And many of us do care as the full houses for the showing of the documentary, This Changes Everything, in Drinkston and Bury this and last week demonstrated. What came out loud and clear from both the film and the discussion after was that a lead from government is required, but that they will not take the right steps unless we, the people, make them do this.

Next week, our Government has an opportunity to do the right thing and help halt the slide to irreversible global warming by signing up to – and pressuring others to do likewise – strict controls on global carbon emissions at the Paris Climate Change talks. Please let them know you are worried about climate change and that you expect them to do the right thing by contacting your MP, sharing it on social media and marching with others in London on Saturday. The truth is we cannot afford not to do something about climate change.

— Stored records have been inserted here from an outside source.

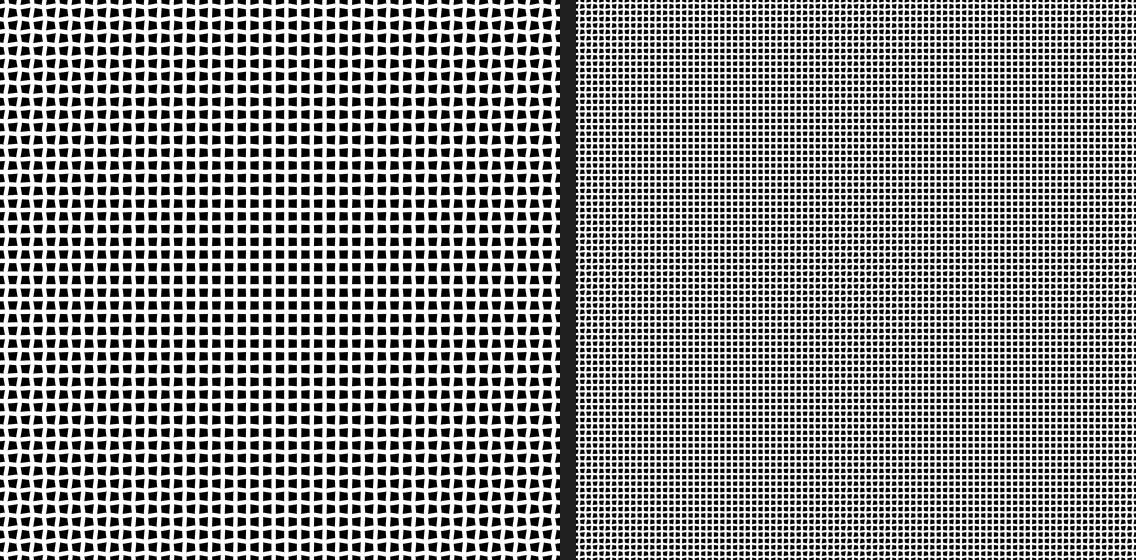
Left, the tile; right, the same tile 2 across and 2 down.
Write a three.js fragment shader that draws this pattern.

```glsl
// Black blocks on white, parted by a 44 by 44 grid whose lines zigzag more toward the borders.
varying vec2 vUv;

// Signed distance to a four-sided block whose opposite sides lean by the given slopes.
float leaningBlock(vec2 p, vec2 lean) {
  vec2 side = (abs(p) + lean * p.yx - 0.325) / sqrt(1.0 + lean * lean);
  return max(side.x, side.y);
}

void main() {
  // Block centres fall on whole numbers, so the borders cut blocks in half.
  vec2 grid = vUv * 44.0;
  vec2 cell = floor(grid + 0.5);
  vec2 local = grid - cell;

  // Neighbours lean opposite ways, which keeps the white lines evenly wide.
  float flip = 1.0 - 2.0 * mod(cell.x + cell.y, 2.0);
  vec2 lean = flip * 0.36 * abs(vUv - 0.5);

  // Linear edge ramp, about 1/512 of the canvas wide.
  float white = clamp(0.5 + leaningBlock(local, lean) / 0.086, 0.0, 1.0);
  gl_FragColor = vec4(vec3(white), 1.0);
}
```
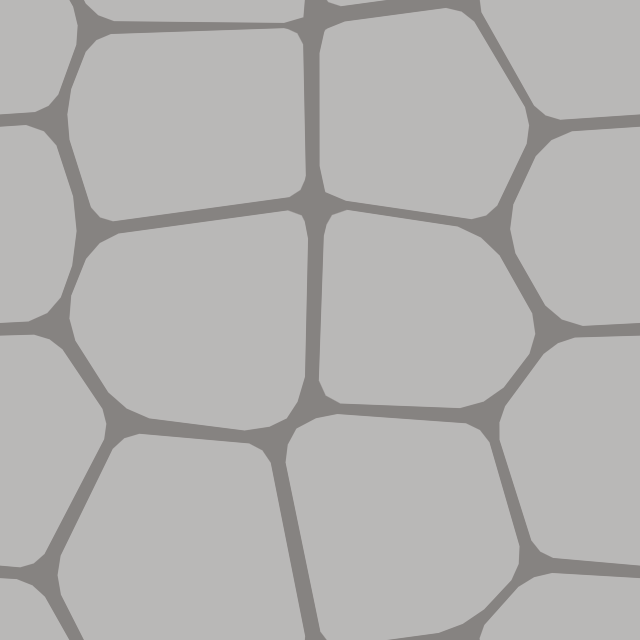
Write a WebGL 1 fragment shader that draws this pattern.

```glsl
precision highp float;

uniform vec2 u_resolution;

const float GRID = 3.0;            // stones per side, the layout repeats
const float JITTER = 0.3;          // stone displacement, in grid cells
const float HALF_GAP = 0.029;      // mean half width of a joint
const float TILT = 0.05;           // range of the joint taper
const float CORNER = 0.135;        // depth over which corners are cut
const vec3 STONE = vec3(0.727, 0.720, 0.716);
const vec3 MORTAR = vec3(0.525, 0.512, 0.506);

vec2 hash2(vec2 p) {
  vec2 q = vec2(dot(p, vec2(127.1, 311.7)), dot(p, vec2(269.5, 183.3)));
  return fract(sin(q) * 43758.5);
}

vec2 wrapCell(vec2 cell) {
  return mod(cell + 0.5, GRID) - 0.5;
}

// Jittered stone centre; two of every three columns are staggered
vec2 stoneCentre(vec2 cell) {
  vec2 id = floor(wrapCell(cell) + 0.5);
  float stagger = 0.5 * step(0.5, id.x);
  return cell + vec2(-0.07, stagger - 0.05) + JITTER * (hash2(id) - 0.5);
}

vec2 nearestCell(vec2 p) {
  vec2 base = floor(p + 0.5);
  vec2 best = base;
  float bestDist = 1e3;
  for (int j = -2; j <= 2; j++) {
    for (int i = -2; i <= 2; i++) {
      vec2 cell = base + vec2(float(i), float(j));
      float d = distance(p, stoneCentre(cell));
      if (d < bestDist) {
        bestDist = d;
        best = cell;
      }
    }
  }
  return best;
}

// Distance from p to one side of a stone, with its own inset and tilt
float sideDistance(vec2 p, vec2 cell, vec2 other) {
  vec2 a = stoneCentre(cell);
  vec2 b = stoneCentre(other);
  vec2 key = floor(wrapCell(cell) + 0.5) + 3.7 * floor(wrapCell(other) + 0.5);
  vec2 h = hash2(key + 5.3);
  vec2 normal = normalize(a - b);
  vec2 tangent = vec2(-normal.y, normal.x);
  vec2 rel = p - 0.5 * (a + b);
  float taper = TILT * (h.x - 0.5) * dot(rel, tangent);
  return dot(rel, normal) + taper - HALF_GAP * (0.65 + 0.7 * h.y);
}

// Flat facet between two sides, tangent to a rounded corner at t
float facet(float u, float v, float size, float t) {
  return mix(u, v, t) - size * t * (1.0 - t);
}

// Positive inside the stone, negative in the joint
float stoneDistance(vec2 p, vec2 cell) {
  float first = 1e3;
  float second = 1e3;
  for (int j = -2; j <= 2; j++) {
    for (int i = -2; i <= 2; i++) {
      if (i == 0 && j == 0) continue;
      float d = sideDistance(p, cell, cell + vec2(float(i), float(j)));
      second = min(second, max(first, d));
      first = min(first, d);
    }
  }
  float size = CORNER * (0.8 + 0.4 * hash2(floor(wrapCell(cell) + 0.5) + 9.1).x);
  float cut = min(facet(first, second, size, 0.333),
                  facet(first, second, size, 0.667));
  return min(first, cut);
}

void main() {
  float side = min(u_resolution.x, u_resolution.y);
  vec2 p = gl_FragCoord.xy / side * GRID;
  float pixel = GRID / side;
  float d = stoneDistance(p, nearestCell(p));
  float stone = smoothstep(-0.6 * pixel, 0.6 * pixel, d);
  gl_FragColor = vec4(mix(MORTAR, STONE, stone), 1.0);
}
```
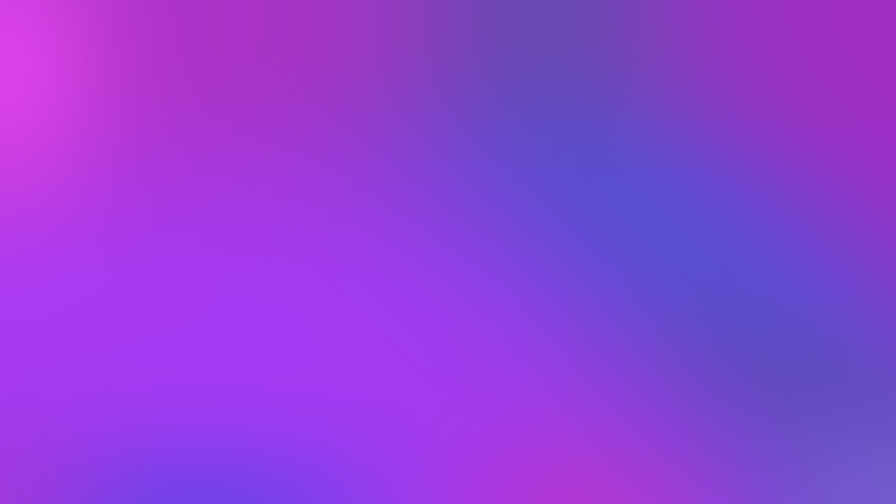
This background is drawn by a Shadertoy shader. Its source:

```glsl
// Soft violet gradient with a curved blue band and pink, indigo and magenta glows.

#define ASPECT      (16.0 / 9.0)
#define BAND_START  1.07   // x of the band at the top edge
#define BAND_SLOPE  1.08   // sideways drift per unit of descent
#define BAND_BEND   0.25   // depth at which the band turns
#define BAND_ROUND  0.12   // softness of that turn
#define BAND_WIDTHS vec2(0.31, 0.44)   // top, bottom

const vec3 VIOLET  = vec3(0.650, 0.230, 0.950);
const vec3 PLUM    = vec3(0.670, 0.200, 0.780);
const vec3 ORCHID  = vec3(0.630, 0.180, 0.775);
const vec3 PINK    = vec3(0.860, 0.260, 0.910);
const vec3 INDIGO  = vec3(0.420, 0.260, 0.900);
const vec3 MAGENTA = vec3(0.720, 0.210, 0.820);
const vec3 DUSK    = vec3(0.410, 0.285, 0.700);
const vec3 BLUE    = vec3(0.355, 0.305, 0.815);
const vec3 SLATE   = vec3(0.375, 0.290, 0.745);
const vec3 HAZE    = vec3(0.460, 0.360, 0.810);

// Elliptical Gaussian falloff, 1 at the centre
float glow(vec2 p, vec2 centre, vec2 radius) {
    vec2 d = (p - centre) / radius;
    return exp(-dot(d, d));
}

// Band centre: nearly vertical at first, then a steady diagonal
float bandCentre(float depth) {
    float t = BAND_SLOPE * (depth - BAND_BEND);
    return BAND_START + 0.5 * (t + sqrt(t * t + BAND_ROUND * BAND_ROUND));
}

void mainImage(out vec4 fragColor, in vec2 fragCoord) {
    vec2 p = fragCoord / iResolution.xy * vec2(ASPECT, 1.0);
    float depth = 1.0 - p.y;
    float offset = p.x - bandCentre(depth);

    // Base: plum above violet, orchid to the right of the band
    vec3 color = mix(VIOLET, PLUM, smoothstep(0.38, 0.92, p.y));
    color = mix(color, ORCHID, smoothstep(0.0, 0.4, offset));

    // Glows along the left and bottom edges
    color = mix(color, PINK, glow(p, vec2(0.0, 0.87), vec2(0.22, 0.30)));
    color = mix(color, INDIGO, 0.9 * glow(p, vec2(0.39, -0.03), vec2(0.38, 0.17)));
    color = mix(color, PLUM, 0.4 * glow(p, vec2(0.0, 0.0), vec2(0.20, 0.18)));
    color = mix(color, MAGENTA, 0.9 * glow(p, vec2(1.18, -0.02), vec2(0.27, 0.20)));

    // Blue band, tinted along its length
    float width = mix(BAND_WIDTHS.x, BAND_WIDTHS.y, smoothstep(0.0, 0.5, depth));
    vec3 bandColor = mix(DUSK, BLUE, smoothstep(0.05, 0.4, depth));
    bandColor = mix(bandColor, SLATE, smoothstep(0.5, 0.8, depth));
    color = mix(color, bandColor, exp(-offset * offset / (width * width)));

    // Pale haze in the lower right corner
    color = mix(color, HAZE, 0.9 * glow(p, vec2(ASPECT, 0.0), vec2(0.24, 0.18)));

    fragColor = vec4(color, 1.0);
}
```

-- Julia Wakelam, Green Party Borough Councillor, Risbygate Ward


RE Tim Bonner’s letter Bury Free Press, November 6). Hunting is a cruel and outdated tradition which has nothing to do with animal management

A claim by the hunting fraternity that fox hunting is humane is as scientifically illiterate as it is unsafe as a premise.

November marked the start of the new hunting season for packs of hounds across Britain, and the Countryside Alliance is working hard to persuade the rest of us that wildlife and landowners would benefit from their services if we allow them to hunt foxes and other animals with packs of dogs.

To claim that hunters are providing a valuable service for farmers is nonsense. It has been shown time and again that foxes are not a real threat to livestock. In fact, studies show they are of benefit to farmers because they eat rabbits, rats and other pests which damage crops and spread diseases. A recent estimation by the Mammal Research Unit at Bristol University has shown that one fox can save a crop farmer £900 a year. Even the government departmentDEFRA (Department of Environment and Rural Affairs) says foxes are no more than grade 2 pests, and less than two per cent of lamb deaths can be attributed to fox predation. Some 98 per cent of lambs that die, die from poor farming practices, not predators. It is arguable that lambs found with evidence of having been eaten by a fox may have been already dead from other causes, and were in fact scavenged.

Even free range poultry losses to foxes are low. Two Scottish studies showed that less than two per cent of free range poultry losses were due to foxes.

Hunting is not, and never was, about control. The Hunting Act is a fine piece of legislation and it must remain in its entirety until we can elect a humane government who will tighten up the loopholes.

-- Patricia Betty, via email